Serum Serotonin Concentration is Elevated in Dogs with Degenerative Mitral Valve Disease
Little is known concerning the molecular mechanisms involved in degenerative mitral valve disease (DMVD). In humans, elevated serotonin (5-HT) is associated with development of valvular lesions. Canine mitral valve cells demonstrate dose-dependent 5-HT-mediated ERK1/2 signaling, suggesting a possible link with canine DMVD. We sought to measure serum 5-HT concentration in dogs with DMVD, dogs predisposed to DMVD (small breed dogs weighing <10kg and without a murmur), and healthy large breed control dogs. Measurement of 5-HT was performed using a competitive ELISA (IB89527, Immuno Biological Laboratories, Inc., Minneapolis, MN), which was validated for canine use.
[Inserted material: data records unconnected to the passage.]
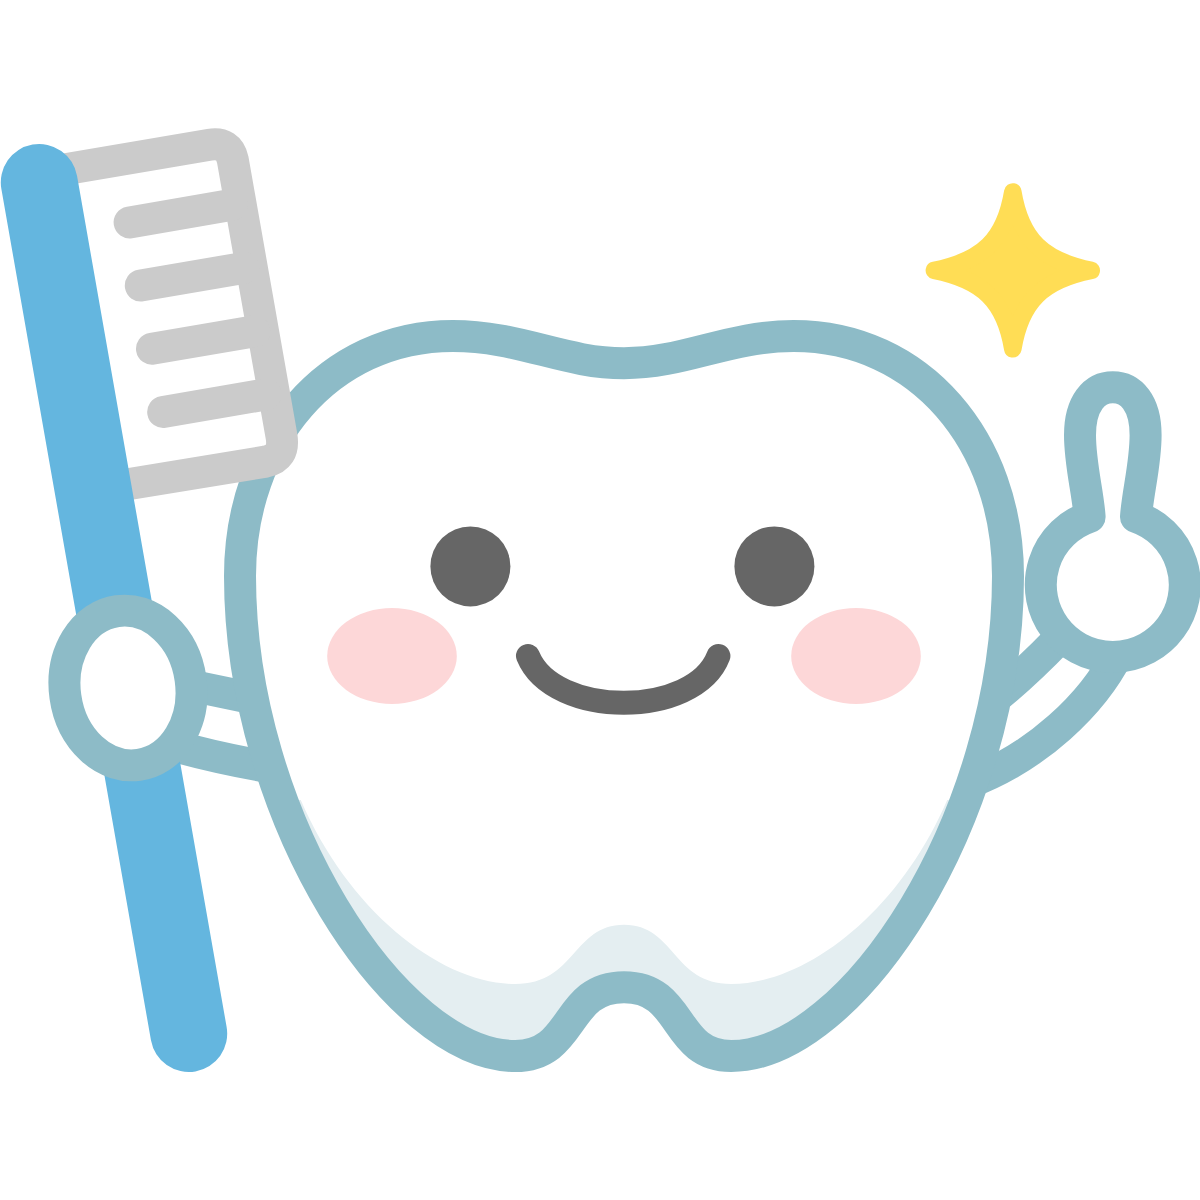
<!DOCTYPE html>
<html lang="en">
<head>
<meta charset="utf-8">
<title>Happy tooth with toothbrush</title>
<style>
  :root {
    --paper: #ffffff;
    --outline: #8dbbc7;
    --shade: #e4eef1;
    --face: #666666;
    --cheek: #fdd7d8;
    --handle: #64b6df;
    --bristle: #cbcbcb;
    --sparkle: #ffdd55;
  }
  html, body { margin: 0; padding: 0; background: var(--paper); }
  body { width: 1200px; height: 1200px; overflow: hidden; }
  .illustration { display: block; width: 1200px; height: 1200px; }
  .outline { fill: none; stroke: var(--outline); stroke-width: 20; stroke-linecap: butt; stroke-linejoin: round; }
  .outline-filled { fill: var(--paper); stroke: var(--outline); stroke-width: 20; stroke-linejoin: round; }
  .enamel { fill: var(--paper); }
  .shade { fill: var(--shade); }
  .eye { fill: var(--face); }
  .cheek { fill: var(--cheek); }
  .mouth { fill: none; stroke: var(--face); stroke-width: 15; stroke-linecap: round; }
  .handle { stroke: var(--handle); stroke-width: 48; stroke-linecap: round; }
  .brush-head { fill: var(--paper); stroke: var(--bristle); stroke-width: 20; stroke-linejoin: round; }
  .bristle { stroke: var(--bristle); stroke-width: 20; stroke-linecap: round; }
  .sparkle { fill: var(--sparkle); stroke: var(--sparkle); stroke-width: 11; stroke-linejoin: round; }
</style>
</head>
<body>
<svg class="illustration" viewBox="0 0 750 750" role="img" aria-label="Smiling tooth holding a toothbrush and pointing up at a sparkle">
  <defs>
    <path id="tooth-shape" d="M390 227C352 227 325 210 283 210C205 210 150 276 150 360C150 512 248 660 322 660C360 660 352 617 390 617C428 617 420 660 457 660C532 660 630 512 630 360C630 276 575 210 496 210C455 210 428 227 390 227Z"/>
    <clipPath id="tooth-clip"><use href="#tooth-shape"/></clipPath>
    <line id="bristle-row" class="bristle" x1="81" y1="139" x2="145" y2="128"/>
  </defs>

  <g id="arms">
    <path class="outline" d="M112 427L160 437"/>
    <path class="outline" d="M104 465Q140 475 172 480"/>
    <path class="outline" d="M616 441Q638 424 662 399"/>
    <path class="outline" d="M606 489C648 473 683 440 699 408"/>
  </g>

  <g id="tooth">
    <use href="#tooth-shape" class="enamel"/>
    <path class="shade" clip-path="url(#tooth-clip)" d="M188 500C218 570 276 615 322 615C360 615 358 578 390 578C422 578 420 615 457 615C504 615 562 570 592 500L640 500V680H140V500Z"/>
    <use href="#tooth-shape" class="outline"/>
  </g>

  <g id="face">
    <circle class="eye" cx="294" cy="354" r="25"/>
    <circle class="eye" cx="484" cy="354" r="25"/>
    <ellipse class="cheek" cx="245" cy="410" rx="40.500" ry="30"/>
    <ellipse class="cheek" cx="535" cy="410" rx="40.500" ry="30"/>
    <path class="mouth" d="M330 410C346 449 434 449 449 410"/>
  </g>

  <g id="toothbrush">
    <path class="brush-head" d="M40 106L131 90.500Q143 88.500 145.500 100L176 273Q178 286 166 288.500L78 303"/>
    <use href="#bristle-row"/>
    <use href="#bristle-row" x="7" y="39.500"/>
    <use href="#bristle-row" x="14" y="79"/>
    <use href="#bristle-row" x="21" y="118.500"/>
    <line class="handle" x1="24.500" y1="114" x2="118" y2="646"/>
  </g>

  <g id="hands">
    <ellipse class="outline-filled" cx="80" cy="430" rx="39.500" ry="48.500" transform="rotate(-8 80 430)"/>
    <path class="outline-filled" d="M681 323A45 45 0 1 0 710 323C711 308 716 290 716 272C716 252 707 242 695.500 242C684 242 675 252 675 272C675 290 680 308 681 323Z"/>
  </g>

  <path id="sparkle" class="sparkle" d="M633 120C638 150 652 163 682 169C652 175 638 188 633 218C628 188 614 175 584 169C614 163 628 150 633 120Z"/>
</svg>
</body>
</html>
Seventy-nine dogs were enrolled (27 affected, 24 predisposed, and 28 controls), with 17/27 affected and 15/24 predisposed dogs being Cavalier King Charles Spaniels (CKCS). The assay demonstrated acceptable linearity (r=0.96), parallelism (P>0.05), and recovery (mean=100.9%). Analysis revealed significantly higher mean serum 5-HT in affected dogs vs. control dogs (affected, 650.6 [SD=232.9] ng/ml vs. control, 474.3 [210.4]; P<0.05), and in predisposed vs. control dogs (predisposed, 765.9 [322.8] vs. control, 474.3; P<0.001). Subgroup analysis revealed that predisposed CKCS had greater mean serum 5-HT than predisposed non-CKCS (CKCS, 903.9 [321.5] ng/ml vs. non-CKCS, 536.0 [153.7]; P=0.004). We conclude that dogs with clinically apparent DMVD as well as CKCS that are predisposed to DMVD have elevated serum 5-HT. Our results suggest that 5-HT may play a role in the development of DMVD in small breed dogs, and in particular in the CKCS. Further studies involving the relationship between 5-HT, DMVD, breed, and platelet number, morphology, and function are warranted.